Jamie got to work on the third pitch and plugged away at it methodically digging and stepping up bit by bit as the cold crept into my body. After not moving a muscle for a long time (another hour-ish) and not getting any break from the constant wind blasting at us, it was safe to say I was cold. When I finally did get to move I was groggy and stiff. Mid crux of the pitch of the last pitch the hot aches started up and even though I wanted to get off that route I forced to stop and let the pain pass.

As soon as I topped out the wind died and the Sun came out and I was rather glad and pleased that I had managed to lead my first V,6.

Jamie pulling on the second pitch

Moving on to the third pitch

Victory shot

The obvious black line in the middle is the route we dug out.


Second Coming

I met up with Jamie and Rich in Glencoe on the way down to Bridge of Orchy. Hoping to get some shelter from the wind we headed for Creag an Socach on Beinn Dorain. After getting blasted by the wind all the way up to the crag, my psyche was none existent. However Jamie was determined to get on the route so we persevered and kept going.
In hindsight I'm glad we pushed on because the route, Second Coming, offered two interesting pitches of climbing possibly harder than the grade suggests but still well worth the hour walk in and an even quicker walk out.
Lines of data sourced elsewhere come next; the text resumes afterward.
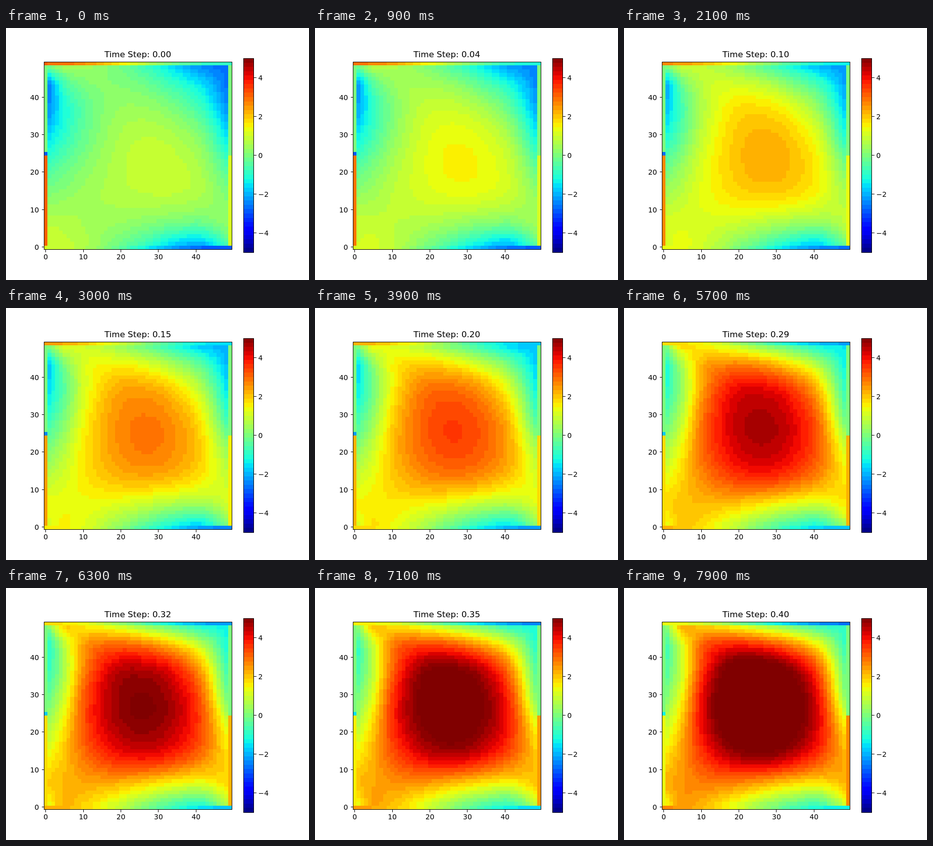
An HTML page with a canvas that plays this animation: 600x500 px, repeating every 8 s.

```html
<!DOCTYPE html>
<html lang="en">
<head>
<meta charset="utf-8">
<title>Heat map over time</title>
<style>
  html, body { margin: 0; width: 100%; height: 100%; overflow: hidden; background: #fff; }
  canvas, svg { position: absolute; left: 0; top: 0; }
  text { font: 13.89px "DejaVu Sans", sans-serif; }
  #title { font-size: 16.67px; text-anchor: middle; }
  path { fill: none; stroke: #000; shape-rendering: crispEdges; }
</style>
</head>
<body>
<canvas id="map" width="600" height="500"></canvas>
<svg id="axes" width="600" height="500">
  <path d="M75.5 67.5H447.5V439.5H75.5Z M470.5 60.5H490.5V445.5H470.5Z"/>
  <text id="title" x="261" y="58"></text>
</svg>
<script>
const SIZE = 50, CELL = 7.44, LEFT = 75, TOP = 67;
const STEP_MS = 100, STEPS = 80, DT = 0.005, END = 0.395;
const BANDS = 45;

// Interior values at the knots; rows run from the bottom up.
const KNOTS = [1, 4, 10, 18, 26, 34, 42, 48];
const ROWS = [1, 6, 13, 22, 30, 38, 44, 48];
const START_FIELD = [
  [0.95, 0.9, 0.65, 0, -0.7, -1.6, -1.9, -0.6],
  [0.75, 0.72, 0.55, 0.35, 0.1, -0.2, -0.3, 0.2],
  [0.2, 0.27, 0.47, 0.6, 0.7, 0.7, 0.5, 0.1],
  [-0.7, -0.4, 0.1, 0.62, 0.95, 0.88, 0.42, -0.6],
  [-1.6, -1.1, -0.3, 0.45, 0.75, 0.58, -0.1, -1.5],
  [-2.3, -1.4, -0.4, 0.25, 0.3, -0.1, -1, -2.3],
  [-2.2, -0.9, 0, 0.1, -0.2, -0.9, -1.7, -2.6],
  [-0.2, 0.3, 0.4, 0, -0.7, -1.6, -2.4, -2.7]
];
const END_FIELD = [
  [1.5, 2.4, 2.2, 1.4, 0.5, -0.2, -0.5, 1],
  [2.2, 2.45, 2.7, 2.6, 2.2, 1.7, 1.5, 2.1],
  [1.8, 2.3, 3.4, 4.4, 4.7, 4.2, 3.2, 2.2],
  [0.9, 1.8, 4, 5.5, 5.95, 5.4, 3.9, 1.6],
  [0.1, 1.1, 3.9, 5.7, 6.1, 5.5, 3.6, 0.3],
  [-0.5, 0.6, 3.3, 5.15, 5.35, 4.6, 2.6, -0.3],
  [-0.5, 0.9, 2.9, 3.5, 3.25, 2.4, 1, -0.8],
  [0.2, 1.9, 2, 1.6, 0.9, 0.2, -0.7, -1]
];

// Cubic Hermite curve through unevenly spaced points.
function spline(xs, vs, x) {
  const last = xs.length - 1;
  let i = 0;
  while (i < last - 1 && x > xs[i + 1]) i++;
  const slope = j => (vs[j + 1] - vs[j]) / (xs[j + 1] - xs[j]);
  const tangent = j => {
    if (j === 0) return slope(0);
    if (j === last) return slope(last - 1);
    const a = xs[j] - xs[j - 1], b = xs[j + 1] - xs[j];
    return (slope(j - 1) * b + slope(j) * a) / (a + b);
  };
  const h = xs[i + 1] - xs[i], s = (x - xs[i]) / h, r = 1 - s;
  return r * r * ((1 + 2 * s) * vs[i] + s * h * tangent(i)) +
         s * s * ((1 + 2 * r) * vs[i + 1] - r * h * tangent(i + 1));
}

function expand(field) {
  return Array.from({ length: SIZE }, (_, y) =>
    Array.from({ length: SIZE }, (_, x) =>
      spline(ROWS, field.map(row => spline(KNOTS, row, x)), y)));
}
const first = expand(START_FIELD), final = expand(END_FIELD);

function valueAt(x, y, t) {
  const wave = 2 * Math.cos(Math.PI * x / (SIZE - 1));
  if (y === SIZE - 1) return 1 + wave - 4 * t;
  if (y === 0) return -1 + wave + 4 * t;
  if (x === 0) return y < 25 ? 3 - 4 * t : y === 25 ? -3 + 4 * t : 0;
  if (x === SIZE - 1) return y < 25 ? 1 + 4 * t : 0;
  return first[y][x] + (final[y][x] - first[y][x]) * t / END;
}

// Piecewise linear rainbow from dark blue to dark red.
function jet(n) {
  const ramp = (a, b) => Math.max(0, Math.min(1, (n - a) / (b - a)));
  const r = ramp(0.35, 0.66) - 0.5 * ramp(0.89, 1);
  const g = ramp(0.125, 0.375) - ramp(0.64, 0.91);
  const b = 0.5 + 0.5 * ramp(0, 0.11) - ramp(0.34, 0.65);
  return `rgb(${[r, g, b].map(c => Math.round(255 * Math.max(0, c)))})`;
}
const palette = Array.from({ length: BANDS }, (_, i) => jet((i + 0.5) / BANDS));

function colour(v) {
  if (v >= 5) return jet(1);
  return palette[Math.max(0, Math.floor((v + 5) / 10 * BANDS))];
}

const ctx = document.getElementById("map").getContext("2d");
const axes = document.getElementById("axes");
const title = document.getElementById("title");

function box(x0, y0, x1, y1, fill) {
  const [a, b, c, d] = [x0, y0, x1, y1].map(Math.round);
  ctx.fillStyle = fill;
  ctx.fillRect(a, b, c - a, d - b);
}

function add(name, attrs, content = "") {
  const el = document.createElementNS("http://www.w3.org/2000/svg", name);
  for (const key in attrs) el.setAttribute(key, attrs[key]);
  el.textContent = content;
  axes.append(el);
}

function label(x, y, anchor, content) {
  add("text", { x, y, "text-anchor": anchor }, content);
}

function drawAxes() {
  for (let n = 0; n < SIZE; n += 10) {
    const offset = (n + 0.5) * CELL;
    const x = Math.floor(LEFT + offset) + 0.5;
    const y = Math.floor(438.5 - offset) + 0.5;
    add("path", { d: `M${x} 440v4.5M75 ${y}h-4.5` });
    label(LEFT + offset, 459, "middle", n);
    label(65.3, y + 5.3, "end", n);
  }
  for (let v = -4; v <= 4; v += 2) {
    const y = 252.5 - 38.5 * v;
    add("path", { d: `M491 ${y}h4.5` });
    label(499.5, y + 5.3, "start", String(v).replace("-", "\u2212"));
  }
  palette.forEach((fill, i) => {
    const h = 385 / BANDS;
    box(470, 445 - (i + 1) * h, 490, 445 - i * h, fill);
  });
}

function drawStep(step) {
  const t = step * DT;
  for (let y = 0; y < SIZE; y++) {
    const top = TOP + (SIZE - 1 - y) * CELL;
    for (let x = 0; x < SIZE; x++) {
      const left = LEFT + x * CELL;
      box(left, top, left + CELL, top + CELL, colour(valueAt(x, y, t)));
    }
  }
  // The exact tie at 0.125 rounds to even.
  const shown = t === 0.125 ? "0.12" : t.toFixed(2);
  title.textContent = "Time Step: " + shown;
}

drawAxes();
const begin = performance.now();
let current = -1;
function tick() {
  const elapsed = Math.max(0, performance.now() - begin);
  const step = Math.floor(elapsed / STEP_MS) % STEPS;
  if (step !== current) drawStep(current = step);
  requestAnimationFrame(tick);
}
tick();
</script>
</body>
</html>
```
Walking in

Rich seconding on the first pitch


Winter Mountain Leader Training

Over the past week I have been doing my Winter Mountain Leader Training at Glenmore Lodge. Over the course of the week our group was shown and put into different scenarios to test our ability to lead in the mountains in winter.
It was a really great course and it has got me looking forward to putting some of these skills into practise!
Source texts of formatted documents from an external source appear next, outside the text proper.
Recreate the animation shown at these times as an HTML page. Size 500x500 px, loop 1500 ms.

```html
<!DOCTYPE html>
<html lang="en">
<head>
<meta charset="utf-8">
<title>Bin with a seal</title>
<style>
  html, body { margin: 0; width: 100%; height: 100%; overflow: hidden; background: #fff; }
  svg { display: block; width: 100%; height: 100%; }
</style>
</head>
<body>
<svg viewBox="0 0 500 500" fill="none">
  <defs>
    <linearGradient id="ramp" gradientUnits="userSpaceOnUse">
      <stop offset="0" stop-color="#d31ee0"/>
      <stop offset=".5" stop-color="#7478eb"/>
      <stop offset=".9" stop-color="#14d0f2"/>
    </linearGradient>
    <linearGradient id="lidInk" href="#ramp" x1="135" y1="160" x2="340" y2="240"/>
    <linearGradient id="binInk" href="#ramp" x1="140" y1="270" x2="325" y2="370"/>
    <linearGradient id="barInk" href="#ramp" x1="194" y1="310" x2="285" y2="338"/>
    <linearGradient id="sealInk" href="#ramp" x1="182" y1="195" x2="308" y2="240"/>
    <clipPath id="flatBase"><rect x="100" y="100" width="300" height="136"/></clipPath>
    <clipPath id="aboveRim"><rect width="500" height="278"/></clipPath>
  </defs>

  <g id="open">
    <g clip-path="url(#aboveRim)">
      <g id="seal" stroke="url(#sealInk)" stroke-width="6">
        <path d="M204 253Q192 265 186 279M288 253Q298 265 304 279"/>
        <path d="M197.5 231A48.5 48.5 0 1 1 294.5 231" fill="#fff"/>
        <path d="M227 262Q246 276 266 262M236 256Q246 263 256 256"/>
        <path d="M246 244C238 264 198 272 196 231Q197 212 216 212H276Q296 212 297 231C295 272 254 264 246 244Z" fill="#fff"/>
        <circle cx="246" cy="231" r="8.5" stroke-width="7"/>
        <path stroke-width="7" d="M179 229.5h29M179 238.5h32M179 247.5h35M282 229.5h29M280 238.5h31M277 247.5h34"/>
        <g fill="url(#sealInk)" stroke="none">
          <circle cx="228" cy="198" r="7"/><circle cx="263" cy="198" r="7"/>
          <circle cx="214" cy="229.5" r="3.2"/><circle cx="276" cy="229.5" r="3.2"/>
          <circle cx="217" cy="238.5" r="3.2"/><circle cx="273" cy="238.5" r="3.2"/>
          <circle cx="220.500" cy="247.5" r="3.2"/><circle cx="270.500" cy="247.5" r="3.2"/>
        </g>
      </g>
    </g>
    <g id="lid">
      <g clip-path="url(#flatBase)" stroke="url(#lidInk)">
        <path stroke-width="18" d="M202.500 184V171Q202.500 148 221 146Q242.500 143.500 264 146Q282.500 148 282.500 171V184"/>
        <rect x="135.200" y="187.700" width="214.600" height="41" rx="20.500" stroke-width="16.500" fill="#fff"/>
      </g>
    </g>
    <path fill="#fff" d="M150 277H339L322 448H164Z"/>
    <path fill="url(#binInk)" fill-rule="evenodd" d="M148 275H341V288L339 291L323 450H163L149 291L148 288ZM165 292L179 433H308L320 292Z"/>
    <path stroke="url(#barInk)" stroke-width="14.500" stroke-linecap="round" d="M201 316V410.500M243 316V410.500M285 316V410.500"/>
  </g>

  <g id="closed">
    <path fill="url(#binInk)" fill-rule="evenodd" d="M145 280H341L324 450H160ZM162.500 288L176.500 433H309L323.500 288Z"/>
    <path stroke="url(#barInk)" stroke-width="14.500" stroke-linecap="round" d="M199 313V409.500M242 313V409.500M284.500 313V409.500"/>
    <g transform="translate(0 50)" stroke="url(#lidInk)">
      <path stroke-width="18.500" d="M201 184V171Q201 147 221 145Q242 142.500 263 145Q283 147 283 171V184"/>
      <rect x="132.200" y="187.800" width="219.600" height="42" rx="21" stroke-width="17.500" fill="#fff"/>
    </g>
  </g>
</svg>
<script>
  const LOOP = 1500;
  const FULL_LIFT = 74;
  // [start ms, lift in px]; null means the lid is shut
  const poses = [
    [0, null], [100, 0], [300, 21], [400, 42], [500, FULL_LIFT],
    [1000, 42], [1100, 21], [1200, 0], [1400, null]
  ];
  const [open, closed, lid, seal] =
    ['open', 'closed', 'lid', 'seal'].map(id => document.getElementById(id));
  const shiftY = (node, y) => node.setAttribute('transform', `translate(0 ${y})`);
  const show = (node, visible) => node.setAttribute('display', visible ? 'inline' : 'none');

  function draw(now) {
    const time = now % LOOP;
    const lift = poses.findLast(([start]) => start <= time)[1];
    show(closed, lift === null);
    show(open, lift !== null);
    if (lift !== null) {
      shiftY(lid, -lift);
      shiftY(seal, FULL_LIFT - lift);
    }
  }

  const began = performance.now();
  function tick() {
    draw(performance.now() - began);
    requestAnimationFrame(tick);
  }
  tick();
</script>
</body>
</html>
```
Jamie and I headed up to the Ben to see if we could make anything out of the thawing conditions and high winds. We headed up to Harrisons Route (IV,4**) which was in fine condition however it was snowing blocks of ice thanks to the Shroud thawing out. After getting on to the second pitch we decided it wasn't a safe place to be and headed home.
Jamie on the first pitch
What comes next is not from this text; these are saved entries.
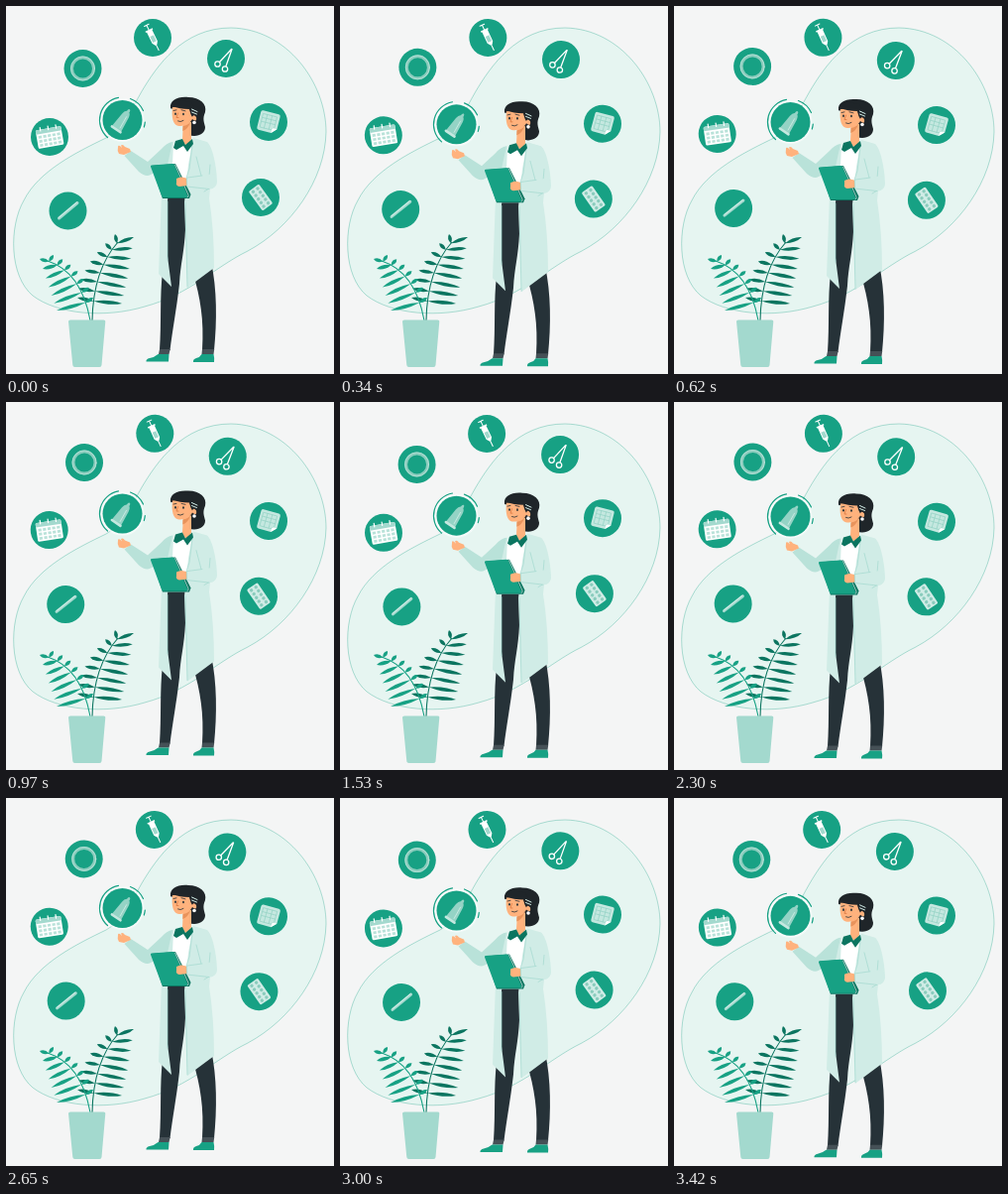
Recreate the animation shown at these times as an HTML page. Size 331 by 371 pixels, loop 3.5 s.

```html
<!DOCTYPE html>
<html lang="en">
<head>
<meta charset="utf-8">
<style>
html, body { margin: 0; width: 100%; height: 100%; overflow: hidden; background: #f4f5f5; }
svg { display: block; width: 100%; height: 100%; }
.teal { fill: #17a184; }
.deep { fill: #0b7560; }
.mint { fill: #a3d9ce; }
.coat { fill: #d0ece6; }
.sleeve { fill: #b9e2d9; }
.skin { fill: #ffb27d; }
.dark { fill: #263238; }
.hair { fill: #1f2529; }
.white { fill: #fff; }
.line { fill: none; stroke-linecap: round; stroke-linejoin: round; }
</style>
</head>
<body>
<svg viewBox="0 0 331 371">
  <path d="M137 86C152 61 178 22 227 22C284 23 323 78 323 127C322 176 287 224 244 247C211 263 185 291 140 303C100 315 52 311 27 292C3 272 3 222 18 196C33 166 72 147 101 133C119 123 126 105 137 86Z" fill="#e6f5f1" stroke="#17a184" stroke-width=".5" stroke-opacity=".65"/>

  <g id="plant">
    <path class="mint" d="M63 318Q63 316.500 65 316.500H98.500Q100.500 316.500 100.300 318L96.500 362Q96.300 364 94.500 364H69.500Q67.500 364 67.300 362Z"/>
  </g>

  <g id="orbit">
    <g transform="translate(148 32)">
      <circle class="teal" r="19"/>
      <g transform="rotate(-26)">
        <path class="line" stroke="#fff" d="M0 -14V-8M-2.500 -14H2.500M0 7V14"/>
        <path class="white" d="M-4 -9H4V-7.500H3V5L1 8H-1L-3 5V-7.500H-4Z"/>
        <path fill="#a3d9ce" d="M-2 -2H2V4.500H-2Z"/>
      </g>
    </g>
    <g transform="translate(222 53)">
      <circle class="teal" r="19"/>
      <g class="line" stroke="#fff" stroke-width="1.300">
        <path d="M-6.500 3.500L5.500 -9.500M0 7.500L6 -9.500"/>
        <circle cx="-8.500" cy="5.500" r="2.700"/><circle cx="-1" cy="10.500" r="2.700"/>
      </g>
    </g>
    <g transform="translate(265 117)">
      <circle class="teal" r="19"/>
      <g transform="rotate(14)">
        <path fill="#c5e8e0" d="M-8 -10H8Q10 -10 10 -8V5L5 10H-8Q-10 10 -10 8V-8Q-10 -10 -8 -10Z"/>
        <path class="line" stroke="#94d3c5" stroke-width=".7" d="M-7 -7H7V4L4 7H-7ZM-7 -3H7M-7 1H7M-3 -7V7M2 -7V7"/>
        <path class="white" d="M10 5H6.500Q5 5 5 6.500V10Z"/>
      </g>
    </g>
    <g transform="translate(257 193)">
      <circle class="teal" r="19"/>
      <g id="pills" transform="rotate(-36)"><rect class="coat" x="-6.500" y="-12" width="13" height="24" rx="1.500"/></g>
    </g>
    <g transform="translate(62.500 206.500)">
      <circle class="teal" r="19"/>
      <path class="line" stroke="#a3d9ce" stroke-width="3" d="M-9 7.500L9.500 -8"/>
      <path class="line" stroke="#e6f5f1" stroke-width=".8" d="M-9 6.800L9 -8.500"/>
    </g>
    <g transform="translate(44 132)">
      <circle class="teal" r="19"/>
      <g id="days" transform="rotate(-10)">
        <rect class="white" x="-13" y="-9" width="26" height="19" rx="1.500"/>
        <path class="mint" d="M-13 -4.500V-7.500Q-13 -9 -11.500 -9H11.500Q13 -9 13 -7.500V-4.500Z"/>
        <path class="line" stroke="#fff" stroke-width="1.200" d="M-8 -11V-7.500M0 -11V-7.500M8 -11V-7.500"/>
      </g>
    </g>
    <g transform="translate(77.500 63)">
      <circle class="teal" r="19"/>
      <g class="line">
        <circle r="11" stroke="#8accbd" stroke-width="3"/>
        <circle r="12" stroke="#c5e8e0" stroke-width=".7"/>
      </g>
    </g>
  </g>

  <g id="woman">
    <g transform="translate(117.500 115)">
      <circle r="22" fill="#fff" fill-opacity=".65"/>
      <circle class="teal" r="20"/>
      <path class="line" stroke="#17a184" stroke-width="1.200" d="M-4 -22.600A23 23 0 0 0 -15 17.500M8 -21.500A23 23 0 0 1 21 -9.500M22.800 2A23 23 0 0 1 21.800 7"/>
      <g transform="rotate(34)">
        <path fill="#94d3c5" d="M-5.500 11L-4 -5Q-3.500 -9 -1.500 -10Q-1.500 -13 0 -13Q1.500 -13 1.500 -10Q3.500 -9 4 -5L5.500 11Z"/>
        <rect x="-6.500" y="10" width="13" height="2.600" rx="1.300" fill="#c5e8e0"/>
        <path class="line" stroke="#d0ece6" stroke-width=".8" d="M1.500 -5L2.500 8"/>
      </g>
    </g>

    <path class="dark" d="M176 195H199L207 258C213 285 213 318 210 347H198C200 316 196 294 189 270Z"/>
    <path class="dark" d="M162 194H181V225C180 248 176 260 175 280C172 306 168 327 165.500 347H155C157 320 155 292 158 268Z"/>
    <path fill="#455056" d="M155 346H165.700L164.500 351H154ZM198 346H210.200L209.500 351H197.500Z"/>
    <path class="teal" d="M153.500 351H164.500L164 358.500H141.500Q141 356 145 355Q150 354 153.500 351ZM197.500 351H209.500Q210.500 355 210 359H189Q188.500 356 192 355Q196 354 197.500 351Z"/>

    <path class="white" d="M167 140L187 138L185 174H165Z"/>
    <path class="coat" d="M169 137C162 138 159 149 158 162L154 270L167 283L163 252V196L168 160Z"/>
    <path class="coat" d="M189 133L203 137C209 142 213 165 213 177Q213 183 206 184L205 194Q210 226 210 264L183 284L180 198L184 160Z"/>
    <path class="sleeve" d="M168 137Q162 138 157 144L143 157L126 146L119.500 151L134 167Q141 173 146 170L163 160Z"/>
    <path class="line" stroke="#a3d9ce" stroke-width=".7" d="M188 140L185 164L182 173M192 152L197 171M206 160L205 172M205 184L200 187M181 198L183 283M163 197V256"/>
    <path class="skin" d="M119 150L114 149Q112 146 113 142Q113 140 115 141L117 143L116 140.500Q118 139 120 142L125 144L126 147Z"/>

    <path class="hair" d="M166 103C165 95 173 91 184 92C196 92 203 99 201 107C198 114 200 117 201 122C201 129 193 133 184 130L180 108Z"/>
    <path class="skin" d="M179 116L178 134Q179 139 182 140Q186 138 187 134V117Z"/>
    <path class="skin" d="M168 102C167 110 168 117 171 119.500C176 123 185 120 188 114Q193 118 192 112Q190 109 188 111L184 101Z"/>
    <path fill="#e8935c" d="M178.500 121Q184 120 186 117Q184 124 178.300 126Z"/>
    <path class="hair" d="M166 104Q166 96 176 95L187 97Q192 104 188 112Q186 109 185 104Q175 104 168 101Z"/>
    <g class="line" stroke="#263238" stroke-width=".8">
      <path d="M169 105.500L172 104.800M177 104.800L181 105.800"/>
      <path stroke="#d97840" d="M173.500 108L172 112.500H174"/>
      <path d="M173.500 116Q176 117.500 179 115.500"/>
    </g>
    <ellipse class="dark" cx="171" cy="108.800" rx=".9" ry="1.300"/>
    <ellipse class="dark" cx="179" cy="109" rx=".9" ry="1.300"/>
    <circle class="white" cx="190" cy="117.500" r="1.800"/>
    <path class="line" stroke="#d0ece6" stroke-width="1" d="M187.500 104L193 106.500M187.500 107L192.500 109"/>

    <path class="deep" d="M171 136L178 134L181 140L188 134L189 139L183 147L179 141L172 145L169 143Z"/>
    <path class="deep" d="M147 161L171 159L186.500 190L185 194L158 194Z"/>
    <path class="teal" d="M146 162Q145.500 160.500 147 160.500L168 159Q169.500 159 170 160.500L183 191Q183.500 193 182 193H159Q157.500 193 157 191.500Z"/>
    <path class="line" stroke="#d0ece6" stroke-width=".7" d="M170.500 160L184 190.500Q184.500 192.500 183 193"/>
    <path class="skin" d="M172 174Q177 171 183 174V181L175 182Q171 181 172 178Z"/>
    <path class="coat" d="M182 173L198 171L211 169Q215 184 206 184.500L183 182Z"/>
    <path class="line" stroke="#a3d9ce" stroke-width=".7" d="M182.500 173V182L205 184.500M183 173L198 171"/>
  </g>
</svg>
<script>
const LOOP = 3500, PERIOD = 1560;
const $ = id => document.getElementById(id);

function add(parent, name, attrs) {
  const el = document.createElementNS('http://www.w3.org/2000/svg', name);
  for (const key in attrs) el.setAttribute(key, attrs[key]);
  parent.prepend(el);
  return el;
}
const mix = (a, b, t) => a + (b - a) * t;
const curve = ([a, b, c], t) => [0, 1].map(i => mix(mix(a[i], b[i], t), mix(b[i], c[i], t), t));

function leaf(x, y, [u, v], width, fill) {
  const dx = u - x, dy = v - y, len = Math.hypot(dx, dy);
  const nx = -dy / len * width, ny = dx / len * width;
  const cx = x + dx * .55, cy = y + dy * .55;
  add($('plant'), 'path', { fill, d: `M${x} ${y}Q${cx + nx} ${cy + ny} ${u} ${v}Q${cx - nx} ${cy - ny} ${x} ${y}` });
}

// Leaf tips follow one curve on each side of the stem.
function frond(stem, left, right, count, fill) {
  const [a, b, c] = stem;
  for (let i = 0; i < count; i++) {
    const t = i / (count - 1), [x, y] = curve(stem, .2 + .78 * t);
    leaf(x, y, curve(left, t), 3.7, fill);
    leaf(x, y, curve(right, t), 3.7, fill);
  }
  add($('plant'), 'path', { d: `M${a}Q${b} ${c}`, fill: 'none', stroke: fill, 'stroke-width': 1.1 });
}
frond([[85, 317], [76, 268], [42, 257]], [[51, 307], [43, 286], [34, 255]], [[88, 294], [77, 262], [48, 251]], 7, '#17a184');
frond([[87, 317], [88, 266], [113, 238]], [[72, 294], [73, 262], [110, 230]], [[117, 300], [125, 273], [129, 233]], 8, '#0b7560');

for (let row = 0; row < 5; row++) {
  for (let col = 0; col < 2; col++)
    $('pills').append(add($('pills'), 'circle', { cx: col * 5.6 - 2.8, cy: row * 4.5 - 9, r: 1.7, fill: '#8accbd' }));
  if (row < 3) for (let col = 0; col < 5; col++)
    $('days').append(add($('days'), 'rect', { x: col * 4.7 - 11, y: row * 4.2 - 2.8, width: 3.2, height: 2.7, fill: '#b9e2d9' }));
}

const wave = p => 1 - 4 * Math.abs((p + .25) % 1 - .5);

function draw(now) {
  const p = now % LOOP / PERIOD;
  $('orbit').setAttribute('transform', `rotate(${1 + wave(p + .75)} 154.5 119.5)`);
  $('woman').setAttribute('transform', `translate(0 ${5 * wave(p)})`);
  requestAnimationFrame(draw);
}
const start = performance.now();
requestAnimationFrame(() => draw(0));
draw = (step => () => step(performance.now() - start))(draw);
</script>
</body>
</html>
```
Neil and I saw no need for a early start this morning so we left at a rather sociable hour of 7.30am. Due to the late start we were keeping our options open and noticed that nobody was heading for Boomer's Requiem (V,4***).
After soloing the first pitch we used an insitu belay and I headed for the crux. It's completely vertical for seven metres and it was a case of placing two screws then holding my breath until it was over.
At the top we were able to see that there was sixteen people on Orion Direct and five people on point five.

Neil on the 3rd pitch

Looking onto the North Face


Indicator Wall

I have a full week of work lined up tomorrow so I was desperate to get one more day of climbing in. So I was heading up the Ben with Dave Buckett at 6 in the morning hoping to get to the routes before many others. On appraoch to the CIC we watched the crowds leave on force towards the crags. By the time we arrived and kitted ourselves up a few teams were at the bottom of Point 5 and one team at the bottom of Orions Direct (our choice for the day). Once we were moving up to the route the team hadn't made any progress yet so we decided to change plan and head for indicator wall (V,4***).
We topped by noon then back to the car by 2, didn't feel like a full day on the Ben.

Topping out
Dave seconding up the second pitch
Teams on Tower Ridge
Plenty of teams still heading up after we were walking off


Staghorn Gully

After a couple of big days I was looking to do something a little more chilled out so Craig and I headed up to Staghorn Gully (III***, cold climbs classic) on Creag Meagaidh. After the early start eventually every man and their dog was in the Coire, due to the fact that the conditions are great and loads of great routes are in fantastic condition.
Staghorn starts off as a big long grade II snow plod but thankfully this was well stepped out and meant we had a staircase all the way up. After looking at the North Pipe (III) we decided to do North Pipe Direct (IV,4) and meant that Craig could do his first lead at this grade.

Craig on South Pipe Direct

Climbing out the cave on the second pitch

Inside the cave on the second pitch

Walking in